Just think of it! four chicks, different things going on, different personalities, a well balanced cast provided by Ms. Ann Brashares. Robert and I are going to start working on the score pretty soon now, but we are already accepting applications from interested Divas who want to be part of history (Sutton Foster, you can have the weird character, or the one that goes to Greece!).  I even have some of the lyrics coming along:

Our love won’t unravel,
’cause our pants travel!
we’re a good good good

well… There’s some more R&D to happen here.  But I’ll keep you posted. 🙂

Sondheim and False Opposites

On the way to the gym last night The Boy and I were forced to walk past the Walter Kerr Theater on 48th.  Passing in front of the theater we were suddenly surrounded by a jovial mob, bubbling with excitement to see 2 legends of the theatah (Bernadette Peters and Elaine Stritch) step into the leading roles of A Little Night Music.  In the general frenzy we were forced up against a wall next to a merch seller while the sea of people swarmed around us. The Boy and I spent a few seconds telling each other how we wished we were seeing this until I decided to ask if there was standing room… and there was.

We hurried home to change (into some fancier wife-beaters), then ran back to the theater and positioned our sweaty selves at the back of the orchestra.

The show is great- although long to stand through- and at the end the full company lead by both Peters and Stritch received minutes worth of applause and cat calls.
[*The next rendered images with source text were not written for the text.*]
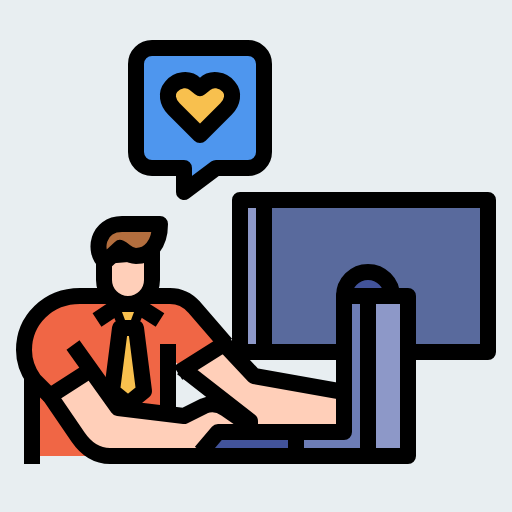
<!DOCTYPE html>
<html lang="en">
<head>
<meta charset="utf-8">
<title>Man at a computer with a heart message</title>
<style>
:root {
  --backdrop: #e8eef1;
  --ink: #000;
  --bubble: #4e96ee;
  --gold: #f8c04e;
  --shirt: #f06645;
  --skin: #ffcfb9;
  --hair: #b36e3e;
  --screen: #596a9d;
  --metal-light: #8d98c8;
  --metal-mid: #6d7db6;
  --metal-dark: #42539a;
}
html, body { margin: 0; width: 512px; height: 512px; overflow: hidden; background: var(--backdrop); }
svg { display: block; }
.outline { stroke: var(--ink); stroke-width: 16; stroke-linejoin: round; }
.line { fill: none; stroke: var(--ink); stroke-width: 16; stroke-linejoin: round; }
.bubble { fill: var(--bubble); }
.gold { fill: var(--gold); }
.shirt { fill: var(--shirt); }
.skin { fill: var(--skin); }
.hair { fill: var(--hair); }
.screen { fill: var(--screen); }
.metal-light { fill: var(--metal-light); }
.metal-mid { fill: var(--metal-mid); }
.metal-dark { fill: var(--metal-dark); }
.backdrop { fill: var(--backdrop); }
.ink { fill: var(--ink); }
</style>
</head>
<body>
<svg width="512" height="512" viewBox="0 0 512 512" role="img" aria-label="Man working at a computer with a heart speech bubble">
  <g id="speech-bubble">
    <path class="bubble outline" d="M152 48H248A16 16 0 0 1 264 64V152A16 16 0 0 1 248 168H216L184 192V168H152A16 16 0 0 1 136 152V64A16 16 0 0 1 152 48Z"/>
    <path class="gold outline" d="M200 135L174 109C167 102 166 93 171 87C177 79 189 78 195 84L200 88L205 84C211 78 223 79 229 87C234 93 233 102 226 109Z"/>
  </g>

  <g id="monitor">
    <rect class="screen" x="240" y="200" width="248" height="152"/>
    <rect class="metal-light" x="240" y="200" width="24" height="152"/>
    <path class="line" d="M264 200V352"/>
    <rect class="line" x="240" y="200" width="248" height="152"/>
  </g>

  <g id="torso">
    <path class="shirt" d="M24 352C24 321 48 296 80 296H170Q186 296 196 308L224 344L182 370L168 352V416H118L90 456H32V376Q24 364 24 352Z"/>
    <path class="line" d="M32 464V376M168 344V412"/>
    <path class="line" d="M50 396L34 380Q24 366 24 350C24 320 48 296 80 296H170Q184 296 194 307L226 344"/>
  </g>

  <g id="right-arm">
    <path class="backdrop" d="M176 377L184 372L216 406L184 410L176 408Z"/>
    <path class="skin" d="M182 370L224 345L254 376L344 392V432H250V422Z"/>
    <path class="line" d="M178 373L224 344L254 376L344 392M182 368L250 421V432"/>
  </g>

  <g id="stand">
    <path class="metal-dark outline" d="M344 296A24 24 0 0 1 392 296Z"/>
    <path class="metal-dark" d="M200 456L218 432H296V456Z"/>
    <path class="metal-mid" d="M296 432H344V296H368V456H296Z"/>
    <rect class="metal-light" x="368" y="296" width="40" height="160"/>
    <path class="line" d="M296 432V456M368 296V456"/>
    <path class="line" d="M216 432H344V296H408V456H110"/>
  </g>

  <g id="left-arm">
    <path class="skin" d="M50 396L92 369L118 408L184 416L206 406Q216 402 226 408L248 424V432H216L200 456H110Q90 456 78 440Z"/>
    <path class="line" d="M73 345L118 408L184 416L204 406Q215 401 226 409L249 425M92 369L50 396L78 437Q91 456 110 456H204M201 452L218 432H248"/>
  </g>

  <g id="head">
    <path class="skin outline" d="M104 256V280A24 24 0 0 0 152 280V252Z"/>
    <path class="hair outline" d="M105 262C93 252 97 224 122 224H160C160 245 149 256 136 256C128 256 126 251 120 248Z"/>
  </g>

  <g id="tie">
    <path class="line" d="M97 320L118 306M160 320L138 306"/>
    <path class="ink" d="M108 304H148L139 324H117Z"/>
    <path class="gold" d="M122 312H134L131 320H125Z"/>
    <path class="gold outline" d="M120 328H136L144 391L128 404L112 391Z"/>
  </g>
</svg>
</body>
</html>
Ten feet to my right Stephen Sondheim stood and clapped proudly.  It was a pretty good moment. I looked from Sondheim, to the bowing cast, to the audience and back to Sondheim.  In my ear the boyfriend whispers: “he’s just so amazing.”

I am always trying to articulate what it is that Sondheim does right.  And while an entire blog could be dedicated to picking apart his lyrics and music… I don’t have that kind of time.  However,  last night while pondering Madame Armfeldt’s lyric “a pleasurable means to a measurable end” I was able to isolate one thing that he uses that always moves me.  I’m going to call it false-opposites.

Sondheim is really good at setting up lines that parallel each other except for 1 important word that changes. Often times it feels like these words have contrasting meanings because they are set up opposites, but really their literal definitions do not intersect.

Example time. Consider this lyric from the song Being Alive from Company: “alone is alone, not alive.”

Sondheim has set up Alone and Alive as opposites, when really they aren’t mutually exclusive by definition. But by choosing these words to contrast each other he makes the strong statment that you aren’t living if you are all alone. He also does it with 6 words.

Another example of this comes from Into The Woods: “Children can only grow from something you love to something you lose.”  Love and Hate are opposites. Lost and Found are opposites.  In the middle of the thought he changes from a statement of attraction to a statement of possession.

I love things like this. And of course the false opposites are all alliterative. Everything is just… spot on.